(Data entries)
..........

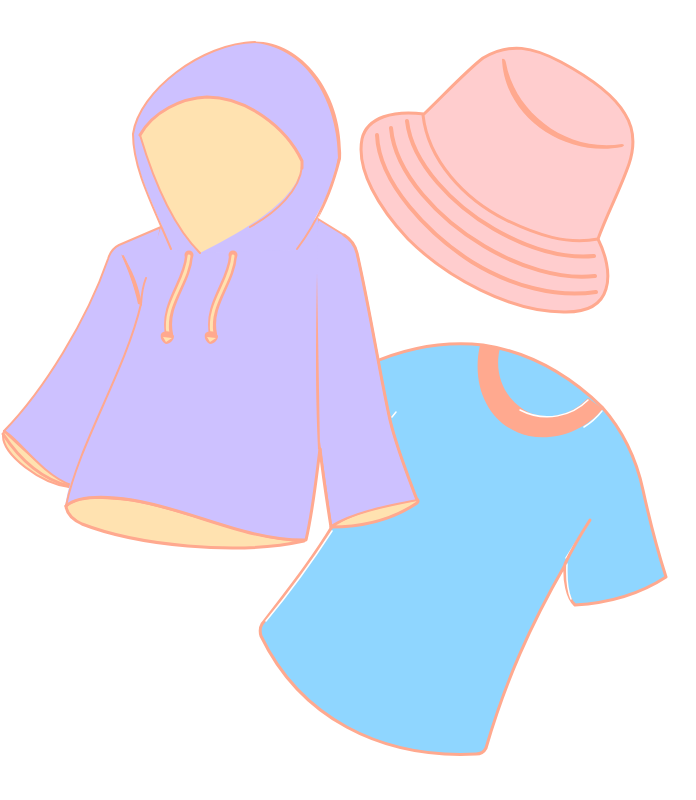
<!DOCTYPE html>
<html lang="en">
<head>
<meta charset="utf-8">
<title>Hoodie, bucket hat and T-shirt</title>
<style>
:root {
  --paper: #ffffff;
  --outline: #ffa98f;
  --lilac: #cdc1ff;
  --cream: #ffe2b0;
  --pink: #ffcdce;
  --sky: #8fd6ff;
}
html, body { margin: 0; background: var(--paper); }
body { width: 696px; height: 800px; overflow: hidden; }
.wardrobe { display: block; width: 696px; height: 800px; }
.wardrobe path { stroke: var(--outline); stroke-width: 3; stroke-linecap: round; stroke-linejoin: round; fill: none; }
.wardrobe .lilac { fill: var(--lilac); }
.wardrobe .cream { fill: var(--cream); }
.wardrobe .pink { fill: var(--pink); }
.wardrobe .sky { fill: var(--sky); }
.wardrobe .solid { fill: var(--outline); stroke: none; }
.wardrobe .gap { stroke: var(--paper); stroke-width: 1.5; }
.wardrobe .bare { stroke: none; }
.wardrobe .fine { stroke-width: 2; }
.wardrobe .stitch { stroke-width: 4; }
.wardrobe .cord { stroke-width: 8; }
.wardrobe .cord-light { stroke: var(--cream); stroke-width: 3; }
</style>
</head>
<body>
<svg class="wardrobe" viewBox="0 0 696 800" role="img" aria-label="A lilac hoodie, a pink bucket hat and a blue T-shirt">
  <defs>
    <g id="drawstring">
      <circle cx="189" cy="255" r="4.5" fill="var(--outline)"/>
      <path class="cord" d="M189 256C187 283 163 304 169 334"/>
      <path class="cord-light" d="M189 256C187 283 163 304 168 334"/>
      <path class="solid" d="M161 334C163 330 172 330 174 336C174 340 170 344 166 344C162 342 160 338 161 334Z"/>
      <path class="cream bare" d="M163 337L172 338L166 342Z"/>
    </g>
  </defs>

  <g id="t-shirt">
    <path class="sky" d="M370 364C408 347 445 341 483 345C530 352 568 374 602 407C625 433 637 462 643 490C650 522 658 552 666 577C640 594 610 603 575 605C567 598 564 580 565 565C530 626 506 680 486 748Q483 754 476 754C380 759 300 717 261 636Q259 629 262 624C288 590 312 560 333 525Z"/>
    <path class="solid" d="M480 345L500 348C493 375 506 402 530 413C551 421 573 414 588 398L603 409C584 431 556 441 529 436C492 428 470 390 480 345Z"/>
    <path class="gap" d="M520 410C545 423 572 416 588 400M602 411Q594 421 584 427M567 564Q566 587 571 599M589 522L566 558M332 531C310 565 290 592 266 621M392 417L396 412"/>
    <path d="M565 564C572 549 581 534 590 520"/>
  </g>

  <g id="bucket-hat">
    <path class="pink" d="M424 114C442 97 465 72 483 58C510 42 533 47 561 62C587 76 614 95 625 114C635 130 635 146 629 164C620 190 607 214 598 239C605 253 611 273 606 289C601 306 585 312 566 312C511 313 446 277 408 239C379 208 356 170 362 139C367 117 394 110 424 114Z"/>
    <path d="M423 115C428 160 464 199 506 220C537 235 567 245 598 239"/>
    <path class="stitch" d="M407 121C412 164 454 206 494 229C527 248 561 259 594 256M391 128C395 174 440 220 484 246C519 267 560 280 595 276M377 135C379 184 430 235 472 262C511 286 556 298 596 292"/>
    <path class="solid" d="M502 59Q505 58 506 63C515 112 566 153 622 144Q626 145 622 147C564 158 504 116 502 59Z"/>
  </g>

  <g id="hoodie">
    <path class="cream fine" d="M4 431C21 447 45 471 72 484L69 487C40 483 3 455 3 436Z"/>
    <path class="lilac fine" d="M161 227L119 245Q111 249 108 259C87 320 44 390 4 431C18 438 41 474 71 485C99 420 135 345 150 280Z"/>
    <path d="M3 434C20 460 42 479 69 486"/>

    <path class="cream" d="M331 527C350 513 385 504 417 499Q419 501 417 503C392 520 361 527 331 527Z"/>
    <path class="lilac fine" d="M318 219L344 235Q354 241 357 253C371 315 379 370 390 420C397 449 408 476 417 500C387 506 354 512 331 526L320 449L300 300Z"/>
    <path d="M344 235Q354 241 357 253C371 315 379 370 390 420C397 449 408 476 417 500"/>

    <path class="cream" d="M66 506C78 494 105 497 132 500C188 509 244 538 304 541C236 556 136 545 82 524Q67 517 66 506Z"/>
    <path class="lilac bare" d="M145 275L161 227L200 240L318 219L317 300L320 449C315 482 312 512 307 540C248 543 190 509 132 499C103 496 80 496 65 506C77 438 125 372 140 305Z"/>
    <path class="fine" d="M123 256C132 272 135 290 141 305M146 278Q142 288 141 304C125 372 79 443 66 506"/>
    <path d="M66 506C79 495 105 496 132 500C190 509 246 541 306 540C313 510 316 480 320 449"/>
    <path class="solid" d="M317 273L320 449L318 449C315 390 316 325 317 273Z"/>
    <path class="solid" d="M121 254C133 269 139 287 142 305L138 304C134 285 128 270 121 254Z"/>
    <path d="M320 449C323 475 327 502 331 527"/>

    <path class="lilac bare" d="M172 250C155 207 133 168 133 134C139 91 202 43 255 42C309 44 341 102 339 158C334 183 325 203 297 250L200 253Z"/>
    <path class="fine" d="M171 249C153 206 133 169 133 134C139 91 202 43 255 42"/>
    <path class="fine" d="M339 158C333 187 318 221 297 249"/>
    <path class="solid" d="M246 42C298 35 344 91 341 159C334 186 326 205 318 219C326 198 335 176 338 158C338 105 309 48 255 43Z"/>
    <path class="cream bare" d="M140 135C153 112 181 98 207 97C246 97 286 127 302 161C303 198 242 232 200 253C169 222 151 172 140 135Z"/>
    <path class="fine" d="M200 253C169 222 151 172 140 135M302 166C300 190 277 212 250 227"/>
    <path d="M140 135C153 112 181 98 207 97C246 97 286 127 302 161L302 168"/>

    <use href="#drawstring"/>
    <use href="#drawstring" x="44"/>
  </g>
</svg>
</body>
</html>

..........

• [Your instructions] Which lines hold the word "html"? Copy each of them from the records.

• [Solution below]
<!DOCTYPE html>
<html lang="en">
html, body { margin: 0; background: var(--paper); }
</html>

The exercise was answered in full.